----- Information provided

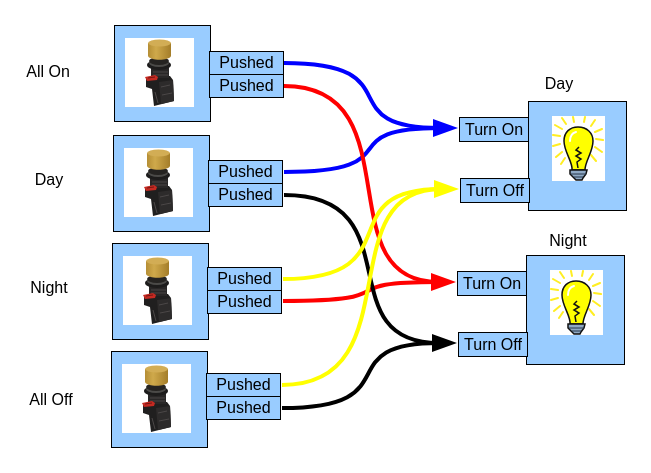
<!DOCTYPE html>
<html lang="en">
<head>
<meta charset="utf-8">
<title>Push buttons and lights</title>
<style>
:root {
  --panel: #99ccff;
  --line: #000;
  --blue: #0000ff;
  --red: #ff0000;
  --yellow: #ffff00;
  --black: #000;
}
* { box-sizing: border-box; }
body { margin: 0; background: #fff; }
.diagram {
  position: relative;
  width: 651px;
  height: 473px;
  overflow: hidden;
  background: #fff;
  color: #000;
  font: 16px/18px "Liberation Sans", Arial, sans-serif;
}
.label {
  position: absolute;
  width: 80px;
  margin: 0;
  font-size: 16px;
  font-weight: normal;
  text-align: center;
}
.node {
  position: absolute;
  background: var(--panel);
  border: 1px solid var(--line);
}
.button { width: 97px; height: 97px; }
.lamp { width: 99px; height: 110px; }
.node > svg { position: absolute; display: block; background: #fff; }
.button > svg { left: 10px; top: 12px; }
.lamp > svg { left: 23px; top: 14px; }
.port {
  display: flex;
  align-items: center;
  justify-content: center;
  height: 24px;
  background: var(--panel);
  border: 1px solid var(--line);
  white-space: nowrap;
}
.outputs { position: absolute; left: 94px; width: 75px; display: flex; flex-direction: column; }
.outputs .port + .port { margin-top: -1px; }
.inputs { position: absolute; left: -70px; top: 15px; width: 70px; display: flex; flex-direction: column; gap: 36px; }
.inputs .port { height: 25px; }
.inputs .port + .port { margin-left: 1px; margin-right: -1px; }
.wires { position: absolute; left: 0; top: 0; fill: none; stroke-width: 4; }
.wires .blue { stroke: var(--blue); }
.wires .red { stroke: var(--red); }
.wires .black { stroke: var(--black); }
.wires .yellow { stroke: var(--yellow); }
.wires .tip { stroke: none; }
.defs { position: absolute; }
</style>
</head>
<body>
<main class="diagram">
  <svg class="defs" width="0" height="0" aria-hidden="true">
    <defs>
      <linearGradient id="brass">
        <stop offset="0" stop-color="#b58e35"/>
        <stop offset="0.35" stop-color="#cfa94b"/>
        <stop offset="1" stop-color="#a47d29"/>
      </linearGradient>
      <g id="push-button">
        <path d="M21 41L27 38L45 38L48 42L49 63L29 68L27 51L21 49Z" fill="#201f1f"/>
        <path d="M34 44L48 42L49 63L36 66Z" fill="#2d2b2b"/>
        <path d="M36 49L45 47M37 57L47 55M30 54L33 65" stroke="#4b4747" fill="none"/>
        <rect x="26" y="29" width="18" height="11" fill="#292727"/>
        <path d="M28 34H43M28 37H43" stroke="#484545"/>
        <ellipse cx="34" cy="27" rx="12" ry="5" fill="#1d1c1c"/>
        <ellipse cx="34" cy="25" rx="10" ry="4" fill="#4b4a48"/>
        <ellipse cx="34" cy="23" rx="10" ry="4" fill="#252321"/>
        <path d="M23 5V18C25 23 44 23 46 18V5Z" fill="url(#brass)"/>
        <ellipse cx="34.5" cy="5" rx="11.5" ry="3.5" fill="#d2ad55"/>
        <path d="M20 39L30 37L33 39L32 42L22 43Z" fill="#c52a22"/>
        <path d="M23 40L30 39" stroke="#751612" fill="none"/>
      </g>
      <g id="light-bulb">
        <path d="M3 9L10 13M1 19L8 20M1 30L8 28M4 41L10 36M10 2L14 8M21 1L22 6M33 1L32 6M43 4L39 10M50 13L43 16M51 24L44 23M50 36L43 31M44 45L39 39M9 48L13 42" fill="none" stroke="#ffee22" stroke-width="2" stroke-linecap="round"/>
        <path d="M20 54C21 46 12 36 12 25C12 16 18 11 26 11C35 11 41 17 41 25C41 36 33 45 33 54Z" fill="#ffff00" stroke="#111" stroke-width="1.5"/>
        <path d="M18 25C18 20 20 17 24 16" fill="none" stroke="#fff" stroke-width="2" stroke-linecap="round"/>
        <path d="M26 52L25 46L29 43L24 40L29 37L24 34L27 31" fill="none" stroke="#111" stroke-width="1.5"/>
        <path d="M18 54L35 54L34 58L31 62L30 64H24L22 62L18 58Z" fill="#8fa9c4" stroke="#111" stroke-width="1.5"/>
        <path d="M19 58H34M22 61H31" stroke="#26364a"/>
      </g>
      <path id="arrow-tip" d="M0 0L-25 -9V9Z"/>
    </defs>
  </svg>

  <h2 class="label" style="left:8px;top:63px">All On</h2>
  <section class="node button" style="left:114px;top:25px">
    <svg width="69" height="69" role="img" aria-label="Photo of a yellow push button switch"><use href="#push-button"/></svg>
    <div class="outputs" style="top:25px"><span class="port">Pushed</span><span class="port">Pushed</span></div>
  </section>

  <h2 class="label" style="left:9px;top:171px">Day</h2>
  <section class="node button" style="left:113px;top:135px">
    <svg width="69" height="69" role="img" aria-label="Photo of a yellow push button switch"><use href="#push-button"/></svg>
    <div class="outputs" style="top:24px"><span class="port">Pushed</span><span class="port">Pushed</span></div>
  </section>

  <h2 class="label" style="left:9px;top:279px">Night</h2>
  <section class="node button" style="left:112px;top:243px">
    <svg width="69" height="69" role="img" aria-label="Photo of a yellow push button switch"><use href="#push-button"/></svg>
    <div class="outputs" style="top:23px"><span class="port">Pushed</span><span class="port">Pushed</span></div>
  </section>

  <h2 class="label" style="left:11px;top:391px">All Off</h2>
  <section class="node button" style="left:111px;top:351px">
    <svg width="69" height="69" role="img" aria-label="Photo of a yellow push button switch"><use href="#push-button"/></svg>
    <div class="outputs" style="top:21px"><span class="port">Pushed</span><span class="port">Pushed</span></div>
  </section>

  <h2 class="label" style="left:519px;top:75px">Day</h2>
  <section class="node lamp" style="left:528px;top:101px">
    <svg width="53" height="65" role="img" aria-label="Glowing light bulb"><use href="#light-bulb"/></svg>
    <div class="inputs"><span class="port">Turn On</span><span class="port">Turn Off</span></div>
  </section>

  <h2 class="label" style="left:528px;top:232px">Night</h2>
  <section class="node lamp" style="left:526px;top:255px">
    <svg width="53" height="65" role="img" aria-label="Glowing light bulb"><use href="#light-bulb"/></svg>
    <div class="inputs"><span class="port">Turn On</span><span class="port">Turn Off</span></div>
  </section>

  <svg class="wires" width="651" height="473" aria-hidden="true">
    <g class="blue">
      <path d="M284 63C415 63 327 128 440 128"/>
      <path d="M284 172C415 172 327 128 440 128"/>
    </g>
    <g class="red">
      <path d="M284 86C415 86 325 282 438 282"/>
      <path d="M283 301C413 301 325 282 438 282"/>
    </g>
    <g class="black">
      <path d="M284 195C415 195 326 343 439 343"/>
      <path d="M282 408C413 408 326 343 439 343"/>
    </g>
    <g class="yellow">
      <path d="M283 279C414 279 328 189 441 189"/>
      <path d="M282 385C413 385 328 189 441 189"/>
    </g>
    <use class="tip" href="#arrow-tip" x="458" y="128" fill="#0000ff"/>
    <use class="tip" href="#arrow-tip" x="456" y="282" fill="#ff0000"/>
    <use class="tip" href="#arrow-tip" x="457" y="343" fill="#000"/>
    <use class="tip" href="#arrow-tip" x="459" y="189" fill="#ffff00"/>
  </svg>
</main>
</body>
</html>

----------

Scan the records above line by line, counting those where the word "node" appears, and give the count alone.

8